Amin v Queensland Police Service

In this case, the appellant was convicted, by his plea of guilty, of three offences of making a false statutory declaration by falsely stating that he was not the driver of a motor vehicle at the time that it was detected by a camera for speeding offences. He did this to avoid demerit points and fines.

The presiding magistrate imposed a global fine of $2,500 and ordered that convictions be recorded for each offence.

The appellant appealed against the recording of convictions, arguing that it was manifestly excessive and that it would affect his employment opportunities especially his ability to be able to practice as a medical professional. He also submitted that he had limited criminal history, had shown remorse, had paid the fines, and had a disadvantaged background.

The District Court dismissed his appeal and confirmed the recording of convictions. The Court held that making a false statutory declaration was a serious offence that involved dishonesty and deception, and that the recording of convictions was within range and not manifestly excessive. The Court also noted that the appellant had made three false statutory declarations on separate occasions, which showed a pattern of offending. The Court found that the offences the offences were serious and strike at the heart of the administration of justice.

 

Frequently Asked Questions (FAQ)

What is the purpose of Section 11 of the Statutory Declarations Act (Cth)?

Section 11 ensures that individuals making statutory declarations are aware of the content and consequences of their statements. It emphasizes the seriousness of making false declarations and outlines penalties for such actions.

 

What are the penalties for making a false statutory declaration?

Penalties for making a false statutory declaration can include imprisonment or fines, as outlined in the relevant legislation.

 

Why is understanding the content of a statutory declaration important?

Understanding the content of a statutory declaration is crucial to ensure that declarants are fully aware of the truthfulness of their statements. It helps maintain the integrity of legal processes and prevents the submission of false information.

 

Who can witness a statutory declaration?

A statutory declaration can be witnessed by any person who is authorised by law to do so. This includes justices of peace, lawyers, police officers, doctors, teachers, accountants, engineers, pharmacists, and many other professionals. A full list of authorised witnesses can be found on the Commonwealth Attorney-General's Department website.

 

What is the maximum penalty for making a false statement in a statutory declaration?

The maximum penalty for making a false statement in a statutory declaration is imprisonment for 4 years.

 

What is the difference between a statutory declaration and an affidavit?

A statutory declaration is a formal statement of facts made under oath or affirmation, while an affidavit is a formal statement of facts made under oath. The main difference between the two is that a statutory declaration can be made in front of a witness, while an affidavit must be made in front of a Justice of the Peace, Commissioner of Declaration or a Lawyer.

 

Summary

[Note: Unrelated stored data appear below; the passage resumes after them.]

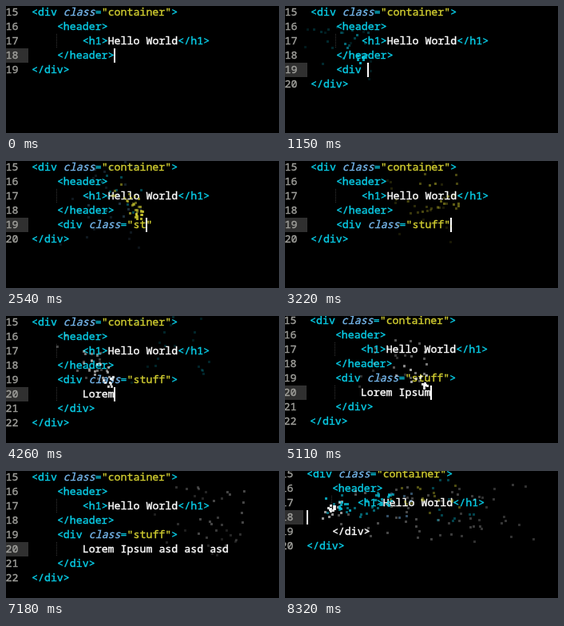
An HTML page with a canvas for the animation above (8.35 s loop, 342 by 159 pixels).

```html
<!DOCTYPE html>
<html lang="en">
<head>
<meta charset="utf-8">
<title>Typing with sparks</title>
<style>
html, body { margin: 0; width: 100%; height: 100%; overflow: hidden; background: #000; }
canvas { display: block; }
</style>
</head>
<body>
<canvas id="stage" width="342" height="159"></canvas>
<script>
const LOOP = 8350, CELL = 7.97, ROW = 18, LEFT = 32, TOP = -1;
const FONT = '13.28px "Noto Sans Mono", "DejaVu Sans Mono", monospace';
const TAG = '#08cce6', ATTR = '#74b4e8', STRING = '#d0cc30', TEXT = '#fff';
const HEAD = ['<div class="container">', '    <header>', '        <h1>Hello World</h1>'];
const ctx = document.getElementById('stage').getContext('2d');

let seed = 7;
function random(min, max) {
  seed = (seed * 16807) % 2147483647;
  return min + (max - min) * seed / 2147483647;
}

function tokenize(line) {
  let inTag = false;
  return [...line.matchAll(/<\/?\w*|>|"[^"]*"?|\w+|=/g)].map(m => {
    const text = m[0];
    let color = TEXT, italic = false;
    if (text[0] === '<') { inTag = true; color = TAG; }
    else if (text === '>') { inTag = false; color = TAG; }
    else if (inTag && text[0] === '"') color = STRING;
    else if (inTag && text === '=') color = TAG;
    else if (inTag) { color = ATTR; italic = true; }
    return { text, col: m.index, color, italic };
  });
}

function caret(pre) {
  const lines = pre.split('\n');
  const line = lines.at(-1);
  return { row: 2 + lines.length, col: line.length, line };
}

// Each key press stores the text around the caret, a jolt and a burst of sparks.
const keys = [{ t: -100, pre: '    </header>', post: '', shake: [0, 0], sparks: [] }];

function press(t, pre, post, force = 3) {
  const last = keys.at(-1);
  const from = caret(last.pre);
  const line = pre.length > last.pre.length && !pre.endsWith(' ') ? caret(pre).line : from.line;
  const color = tokenize(line).at(-1)?.color ?? TEXT;
  const jolt = () => Math.round(random(1, force)) * (random(0, 1) < 0.5 ? -1 : 1);
  const sparks = Array.from({ length: Math.round(random(5, 12)) }, () => ({
    x: LEFT + from.col * CELL, y: TOP + from.row * ROW + 9,
    vx: random(-1, 1), vy: random(-3.5, -1.5), color
  }));
  keys.push({ t, pre, post, shake: [jolt(), jolt()], sparks });
}

function type(text, start, step) {
  [...text].forEach((c, i) => {
    const { pre, post } = keys.at(-1);
    const tail = c === '"' ? (post ? '' : '"') : c === '>' ? '</div>' : post;
    press(start + i * step, pre + c, tail);
  });
}

function enter(t, indent, post) {
  press(t, keys.at(-1).pre + '\n' + ' '.repeat(indent), post);
}

enter(20, 4, '');
type('<div ', 300, 190);
type('clas', 1500, 110);
type('s="', 1980, 130);
type('stuff"', 2350, 110);
type('>', 3420, 0);
enter(3560, 8, '\n    </div>');
type('Lorem', 3700, 112);
type(' Ipsum', 4400, 130);
type(' asd a', 5560, 110);
keys.at(-1).shake = [3, 2];
type('sd asd', 6215, 85);
for (let i = 0; i < 17; i++) {
  const { pre, post } = keys.at(-1);
  press(7640 + i * 38, pre.replace(/(\n? +|\w+ *|[^\w\s]+)$/, ''), post, 5);
}
keys.at(-1).shake = [-5, -4];

function drawText(text, x, y, color) {
  ctx.fillStyle = ctx.strokeStyle = color;
  ctx.lineWidth = 0.4;
  ctx.fillText(text, x, y);
  ctx.strokeText(text, x, y);
}

function drawLine(line, row, orphan) {
  const base = TOP + row * ROW + 13;
  ctx.font = FONT;
  drawText(15 + row, -0.5, base, '#a0a09c');
  if (line.startsWith('        ')) {
    ctx.fillStyle = '#343434';
    for (let y = 0; y < ROW; y += 2) ctx.fillRect(63, TOP + row * ROW + y, 1, 1);
  }
  for (const { text, col, color, italic } of tokenize(line)) {
    ctx.font = (italic ? 'italic ' : '') + FONT;
    drawText(text, LEFT + col * CELL, base, orphan ? TEXT : color);
  }
}

function drawSparks(t) {
  for (const key of keys) {
    const n = (t - key.t) * 0.06;
    const alpha = 0.96 ** n;
    if (n < 0 || alpha < 0.1) continue;
    ctx.globalAlpha = alpha;
    for (const s of key.sparks) {
      ctx.fillStyle = s.color;
      ctx.fillRect(Math.round(s.x + s.vx * n - 1.5),
        Math.round(s.y + s.vy * n + 0.0375 * n * n - 1.5), 3, 3);
    }
  }
  ctx.globalAlpha = 1;
}

function draw(t) {
  const key = keys.findLast(k => k.t <= t);
  const age = t - key.t;
  const { row, col } = caret(key.pre);
  const inner = (key.pre + key.post).split('\n');
  const lines = [...HEAD, ...inner, '</div>'];
  const noOpener = !key.pre.includes('<div');

  ctx.setTransform(1, 0, 0, 1, 0, 0);
  ctx.fillStyle = '#000';
  ctx.fillRect(0, 0, 342, 159);
  if (age < 75) ctx.translate(...key.shake);

  ctx.fillStyle = '#303030';
  ctx.fillRect(-9, TOP + row * ROW, 37, ROW);
  lines.forEach((line, i) => drawLine(line, i, noOpener && line === '    </div>'));
  if (age % 1060 < 530) {
    ctx.fillStyle = '#fff';
    ctx.fillRect(Math.floor(LEFT + col * CELL), TOP + row * ROW, 2, ROW);
  }
  drawSparks(t);
}

const begin = performance.now();
function tick() {
  draw((performance.now() - begin) % LOOP);
  requestAnimationFrame(tick);
}
tick();
</script>
</body>
</html>
```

Section 11 of the Statutory Declarations Act (Cth) makes it an offence to intentionally make a false statement in a statutory declaration. The maximum penalty for this offence is imprisonment for 4 years. It is important to be aware of the consequences of making a false statement in a statutory declaration, as the penalties can be severe. If you are unsure about whether or not you can make a statutory declaration, it is always best to seek legal advice.

Remember, the information provided in this article is intended for general informational purposes only and is not a substitute for legal advice.

Read 272 times Last modified on Thursday, 10 August 2023 17:38
Steven Brough

Steven Brough is a criminal defence lawyer and founder of Clarity Law with over 22 years experience he has appeared in almost every court in Queensland representing clients charged with criminal offences and getting them the best outcome possible.